Problem
What you return should be the lines of the data containing "keys", each in full.
-- Dataset content follows --
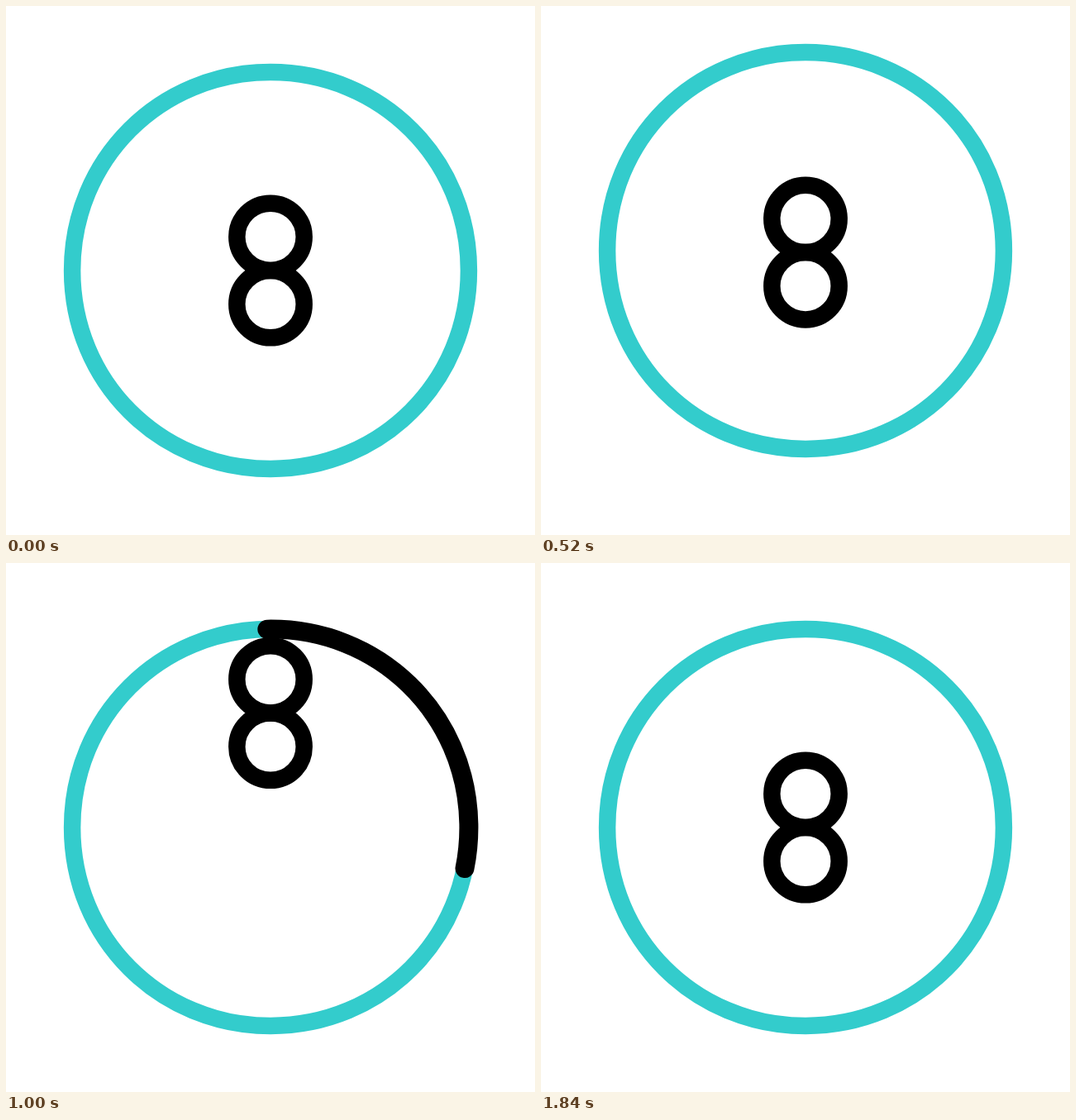
These frames come from a looping animation (640x640 px, 2000 ms). An HTML page:

```html
<!DOCTYPE html>
<html lang="en">
<head>
<meta charset="utf-8">
<title>Eight ball</title>
<style>
  html, body { margin: 0; height: 100%; overflow: hidden; background: #fff; }
  svg { display: block; width: 100%; height: 100%; fill: none; stroke: #000; stroke-width: 20.5; }
  #ring { stroke: #33cccc; }
  #arc { stroke-width: 23; stroke-linecap: round; }
</style>
</head>
<body>
<svg viewBox="0 0 640 640">
  <defs>
    <!-- Slightly fuller on the diagonals than a true circle -->
    <path id="outline" pathLength="1" d="M320 80.1C454.3 80.1 559.9 185.7 559.9 320S454.3 559.9 320 559.9 80.1 454.3 80.1 320 185.7 80.1 320 80.1Z"/>
  </defs>
  <use id="ring" href="#outline"/>
  <use id="arc" href="#outline" transform="rotate(-1 320 320)"/>
  <g id="eight">
    <circle cx="320" cy="279.33" r="40.67"/>
    <circle cx="320" cy="360.67" r="40.67"/>
  </g>
</svg>
<script>
const LOOP = 2000, STEP = 40;
const [ring, arc, eight] = ['ring', 'arc', 'eight'].map(id => document.getElementById(id));

// Keyframes are [time in ms, value]
const ringY = [[120, 0], [360, 33.33], [560, -30.67], [760, 0]];
const eightY = [[120, 0], [360, 53.33], [560, -30.67], [760, 38.9], [1000, -138.5], [1240, 0]];
const arcHead = [[760, 0], [1440, 1]];
const arcTail = [[1040, 0], [1840, 1]];

const smooth = u => u * u * (3 - 2 * u);

function valueAt(keys, t) {
  const next = keys.findIndex(([time]) => time > t);
  if (next === 0) return keys[0][1];
  if (next < 0) return keys[keys.length - 1][1];
  const [t0, v0] = keys[next - 1], [t1, v1] = keys[next];
  return v0 + (v1 - v0) * smooth((t - t0) / (t1 - t0));
}

const moveY = (el, y) => el.setAttribute('transform', `translate(0 ${y})`);

function draw(now) {
  const t = Math.floor((now % LOOP) / STEP) * STEP;
  moveY(ring, valueAt(ringY, t));
  moveY(eight, valueAt(eightY, t));

  const tail = valueAt(arcTail, t);
  const length = valueAt(arcHead, t) - tail;
  arc.style.display = length > 0 ? '' : 'none';
  arc.setAttribute('stroke-dasharray', `${length} 2`);
  arc.setAttribute('stroke-dashoffset', -tail);
}

function tick() {
  draw(performance.now());
  requestAnimationFrame(tick);
}
tick();
</script>
</body>
</html>
```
-- Dataset content concluded --
Task result
function valueAt(keys, t) {
  const next = keys.findIndex(([time]) => time > t);
  if (next === 0) return keys[0][1];
  if (next < 0) return keys[keys.length - 1][1];
  const [t0, v0] = keys[next - 1], [t1, v1] = keys[next];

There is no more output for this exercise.